China-Germany trade rises 0.9% in first 9 months in 2022
Published: Oct 24, 2022 05:52 PM
File photo

File photo

China-Germany bilateral trade grew by 0.9 percent during the first three quarters of the year, far lower than China's overall foreign trade growth rate of 8.7 percent, as some German politicians' approach of politicizing trade issues negatively impacted on economic ties with China.

Some experts urged the German side to adjust its foreign policy promptly to sustain stable trade and economic cooperation with China and avoid an economic recession amid a deepening energy crisis in Europe.

Bilateral trade between China and Germany rose slightly by 0.9 percent on a yearly basis to $173.57 billion between January and September, according to data released by the General Administration of Customs (GAC) on Monday.
Over the period, China's imports from Germany fell 6.1 percent to $84.71 billion, while exports grew 8.6 percent to reach $88.86 billion, customs data revealed.

Among major EU economies, the Netherlands saw its foreign trade with China grow by 19.9 percent year-on-year during the period, Italy was up 13.2 percent while France fell 0.1 percent, according to the GAC.

The low figures were within expectations as some German politicians have been politicizing bilateral trade and economic cooperation by intensifying hype over "reducing dependency on China" and heightening scrutiny of Chinese investments in Europe, Zhao Junjie, a research fellow at the Chinese Academy of Social Sciences' Institute of European Studies, told the Global Times on Monday.

Zhao said he would hold a wait-and-see attitude toward the prospects of China-Germany trade. "Given the current political environment in Germany and Europe, we should not be optimistic but neither should we be too pessimistic," he said.

Zhao said that he hoped for bilateral trade and economic cooperation could sustain stable growth in the coming months. He urged the German side to fine-tune its policy toward China and increase cooperation to help solve its domestic economic challenges such as rising bankruptcies of smaller firms amid an energy shortage.

Whiles some German politicians have advocated cutting dependency on China, German Chancellor Olaf Scholz said decoupling from China would be the "wrong answer," as "globalization has been a success story that enabled prosperity for many people," Reuters reported.

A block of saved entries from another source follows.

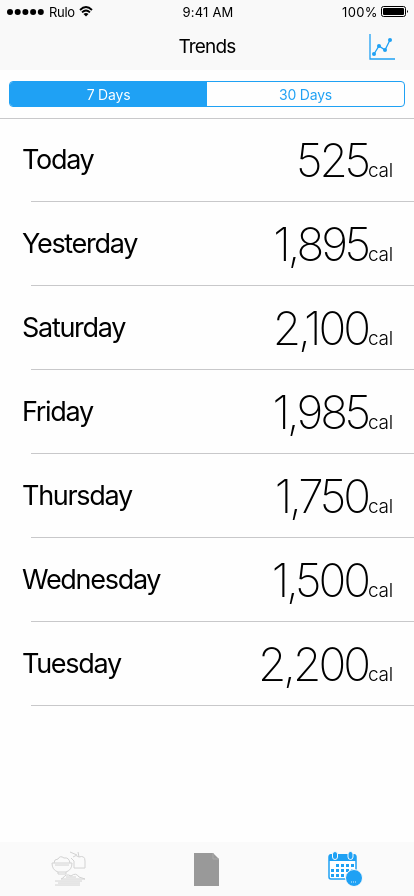
<!DOCTYPE html>
<html lang="en">
<head>
<meta charset="utf-8">
<title>Trends</title>
<style>
:root { --accent: #1fa1f4; --bar: #f9f9f9; --line: #c8c8ca; --ink: #000; --muted: #999; --faint: #d2d2d2; }
* { box-sizing: border-box; margin: 0; padding: 0; }
body { width: 414px; height: 896px; overflow: hidden; font-family: Inter, Roboto, sans-serif; color: var(--ink); background: #fefefe; }
a { color: inherit; text-decoration: none; }
svg { display: block; }
.screen { display: flex; flex-direction: column; width: 414px; height: 896px; }
.status-bar { display: grid; grid-template-columns: 1fr auto 1fr; align-items: center; height: 23px; padding: 0 5px 0 7px; background: var(--bar); font-size: 13px; }
.carrier, .battery { display: flex; align-items: center; }
.carrier { gap: 4px; letter-spacing: -.3px; }
.battery { justify-content: flex-end; gap: 3px; letter-spacing: .4px; }
.clock { letter-spacing: .2px; }
.nav-bar { display: grid; grid-template-columns: 1fr auto 1fr; align-items: center; height: 47px; padding: 0 19px; background: var(--bar); }
.nav-bar h1 { grid-column: 2; font-size: 19px; font-weight: 400; letter-spacing: -.8px; }
.chart-link { justify-self: end; }
.range { height: 49px; padding: 11px 9px 0; border-bottom: 1px solid var(--line); }
.segments { display: flex; height: 26px; border: 1px solid var(--accent); border-radius: 4px; overflow: hidden; font-size: 14px; letter-spacing: -.2px; }
.segments a { flex: 1; display: flex; align-items: center; justify-content: center; color: var(--accent); }
.segments .selected { color: #fff; background: var(--accent); }
.days { flex: 1; margin-top: -1px; list-style: none; }
.day { display: flex; align-items: center; height: 84px; margin-left: 31px; padding-right: 22px; border-bottom: 1px solid var(--line); }
.name { margin-left: -9px; flex: 1; font-size: 27px; letter-spacing: -1.3px; }
.total { display: flex; align-items: baseline; font-size: 46px; font-weight: 200; letter-spacing: -3px; }
.unit { width: 24px; font-size: 19px; font-weight: 300; letter-spacing: -.3px; white-space: nowrap; }
.tab-bar { display: grid; grid-template-columns: repeat(3, 1fr); justify-items: center; height: 54px; padding-top: 9px; background: #fafafa; }
</style>
</head>
<body>
<main class="screen">
  <header>
    <div class="status-bar">
      <div class="carrier">
        <svg width="38" height="8" aria-hidden="true"><defs><circle id="dot" cx="3" cy="4" r="3"/></defs><use href="#dot"/><use href="#dot" x="7.7"/><use href="#dot" x="15.4"/><use href="#dot" x="23.1"/><use href="#dot" x="30.8"/></svg>
        <span>Rulo</span>
        <svg width="14" height="11" viewBox="0 0 14 11" fill="none" stroke="#000" stroke-width="1.8" role="img" aria-label="Wi-Fi"><path d="M1 4Q7-2 13 4M3 6.400Q7 2.500 11 6.400"/><path d="M4.500 8Q7 6 9.500 8L7 10.500Z" fill="#000" stroke="none"/></svg>
      </div>
      <time class="clock">9:41 AM</time>
      <div class="battery">
        <span>100%</span>
        <svg width="28" height="11" aria-hidden="true"><rect x=".5" y=".5" width="24" height="10" rx="2" fill="none" stroke="#000"/><rect x="2" y="2" width="21" height="7" rx="1"/><path d="M26 4Q28 5.500 26 7Z"/></svg>
      </div>
    </div>
    <div class="nav-bar">
      <h1>Trends</h1>
      <a class="chart-link" href="#" aria-label="Chart">
        <svg width="26" height="26" viewBox="0 0 26 26" fill="none" stroke="#1fa1f4" stroke-width="1.3"><path d="M1 0V25H26M5 20L10 12L16 16L21 6"/><g fill="#1fa1f4" stroke="none"><circle cx="5" cy="20" r="2"/><circle cx="10" cy="12" r="2"/><circle cx="16" cy="16" r="2"/><circle cx="21" cy="6" r="2"/></g></svg>
      </a>
    </div>
    <nav class="range">
      <div class="segments"><a class="selected" href="#">7 Days</a><a href="#">30 Days</a></div>
    </nav>
  </header>
  <ul class="days">
    <li class="day"><span class="name">Today</span><span class="total">525<span class="unit">cal</span></span></li>
    <li class="day"><span class="name">Yesterday</span><span class="total">1,895<span class="unit">cal</span></span></li>
    <li class="day"><span class="name">Saturday</span><span class="total">2,100<span class="unit">cal</span></span></li>
    <li class="day"><span class="name">Friday</span><span class="total">1,985<span class="unit">cal</span></span></li>
    <li class="day"><span class="name">Thursday</span><span class="total">1,750<span class="unit">cal</span></span></li>
    <li class="day"><span class="name">Wednesday</span><span class="total">1,500<span class="unit">cal</span></span></li>
    <li class="day"><span class="name">Tuesday</span><span class="total">2,200<span class="unit">cal</span></span></li>
  </ul>
  <nav class="tab-bar">
    <a href="#" aria-label="Food">
      <svg width="36" height="36" viewBox="0 0 36 36" fill="none" stroke="#d2d2d2"><path d="M1 12H21Q21 19 15 21H7Q1 19 1 12ZM3 12Q3 8 7 8Q9 4 13 7Q18 6 19 12M7 21V23H15V21M4 14H18"/><path d="M22 6Q25 3 28 6Q34 4 34 10V17H23V10L20 7M28 6L27 1M26 4L19 1"/><path d="M12 27Q15 22 20 25Q25 21 28 26L34 28H10ZM15 26H25M4 30H31M7 32H29M4 34H29"/></svg>
    </a>
    <a href="#" aria-label="Document">
      <svg width="26" height="36" viewBox="0 0 26 36"><path d="M0 2H19L25 8V35H0Z" fill="#999"/><path d="M19 2V8H25" fill="none" stroke="#aaa"/></svg>
    </a>
    <a href="#" aria-label="Calendar">
      <svg width="35" height="36" viewBox="0 0 35 36">
        <defs><g id="week" fill="#1fa1f4"><rect x="8" width="3" height="3"/><rect x="13" width="3" height="3"/><rect x="18" width="3" height="3"/><rect x="23" width="3" height="3"/></g></defs>
        <rect x="1" y="4" width="27" height="24" rx="2" fill="#fff" stroke="#1fa1f4" stroke-width="1.5"/>
        <path d="M1 10V5Q1 3 3 3H26Q28 3 28 5V10Z" fill="#1fa1f4"/>
        <g fill="#1fa1f4" stroke="#fafafa"><rect x="4.500" y=".5" width="5" height="8" rx="2.500"/><rect x="20" y=".5" width="5" height="8" rx="2.500"/></g>
        <use href="#week" y="13"/><use href="#week" x="-5" y="18"/><use href="#week" y="18"/><use href="#week" x="-5" y="23"/>
        <circle cx="26" cy="27" r="8.500" fill="#1fa1f4" stroke="#fafafa"/>
        <path d="M23 31H29" stroke="#d8effd" stroke-dasharray="1 1"/>
      </svg>
    </a>
  </nav>
</main>
</body>
</html>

Chinese Foreign Ministry spokesperson Wang Wenbin said recently that China and the EU are partners, not rivals, calling for the EU to view China-EU cooperation in an objective manner and rational light, expand common interests and contribute to the stability of global supply chains.

Germany would face costs almost six times as much as Brexit if the country chose to decouple from China, according to a report by the ifo Institute, a Munich-based research organization.

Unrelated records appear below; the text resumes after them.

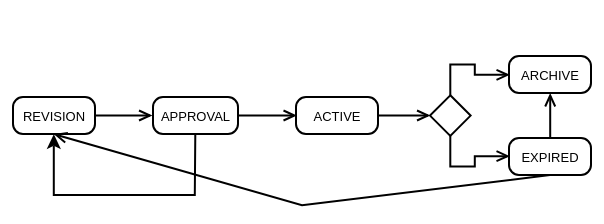
<!DOCTYPE html>
<html lang="en">
<head>
<meta charset="utf-8">
<title>Document lifecycle</title>
<style>
:root { --ink: #000; --paper: #fff; }
* { box-sizing: border-box; }
html, body { margin: 0; background: var(--paper); }
.diagram {
  position: relative;
  width: 604px;
  height: 224px;
  overflow: hidden;
  background: var(--paper);
  color: var(--ink);
  font: 13px/1 "Liberation Sans", Arial, sans-serif;
}
.connectors { position: absolute; inset: 0; display: block; }
.flow { fill: none; stroke: var(--ink); stroke-width: 2; }
.decision { fill: var(--paper); stroke: var(--ink); stroke-width: 2; }
.solid-head { fill: var(--ink); stroke: var(--ink); stroke-width: 2; }
.state {
  position: absolute;
  display: flex;
  align-items: center;
  justify-content: center;
  width: 84px;
  height: 39px;
  padding-top: 1px;
  border: 2px solid var(--ink);
  border-radius: 11px;
  background: var(--paper);
  white-space: nowrap;
}
.revision { left: 12px; top: 96px; }
.approval { left: 152px; top: 96px; width: 87px; }
.active { left: 295px; top: 96px; }
.archive { left: 508px; top: 55px; }
.expired { left: 508px; top: 137px; }
</style>
</head>
<body>
<main class="diagram">
  <div class="state revision">REVISION</div>
  <div class="state approval">APPROVAL</div>
  <div class="state active">ACTIVE</div>
  <div class="state archive">ARCHIVE</div>
  <div class="state expired">EXPIRED</div>
  <svg class="connectors" width="604" height="224" viewBox="0 0 604 224" aria-hidden="true">
    <defs>
      <path id="open-head" class="flow" d="M-11 -5L0 0L-11 5"/>
    </defs>
    <g class="flow">
      <path d="M95 115.5H150"/>
      <path d="M238 115.5H294"/>
      <path d="M378 115.5H428"/>
      <path d="M450.3 95V64.5H474.8V74.8H507"/>
      <path d="M450.3 136V166.5H474.8V156.2H507"/>
      <path d="M550.2 138V96"/>
      <path d="M195.3 134L194.8 195H53.8V146"/>
      <path d="M550 175L302 205.3L56 134.7"/>
    </g>
    <use href="#open-head" x="150" y="115.5"/>
    <use href="#open-head" x="294.5" y="115.5"/>
    <use href="#open-head" x="428" y="115.5"/>
    <use href="#open-head" x="507.5" y="74.8"/>
    <use href="#open-head" x="507.5" y="156.2"/>
    <use href="#open-head" transform="translate(550.2 95.5) rotate(-90)"/>
    <use href="#open-head" transform="translate(56 134.7) rotate(196)"/>
    <polygon class="solid-head" points="53.8,136.5 58.8,147 53.8,144.5 48.8,147"/>
    <polygon class="decision" points="450.3,95.3 470.6,115.6 450.3,135.9 430,115.6"/>
  </svg>
</main>
</body>
</html>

The Deutsche Bundesbank, Germany's central bank, has slashed its forecast for the nation's GDP growth from 4.2 percent in December to just 1.9 percent in June, according to Xinhua News Agency.

German investment in China hit a record high in the first half of 2022, surpassing the level of tens of billions of euros, according to a report by the German Institute for Economic Research, more commonly known as DIW Berlin, which was released in August. 

Although some politicians try to politicize economic issues and persuade multinationals to quite the Chinese market, many German enterprises don't want to make changes their long-standing business decisions. German corporate giants are pouring investment into the world's second largest economy. 

For instance, BASF inaugurated the first plant of its Zhanjiang Verbund site on September 6 in South China's Guangdong Province. The project will be the company's largest investment to date, with a pledged investment of 10 billion euros by 2030, according to a statement sent from BASF to the Global Times.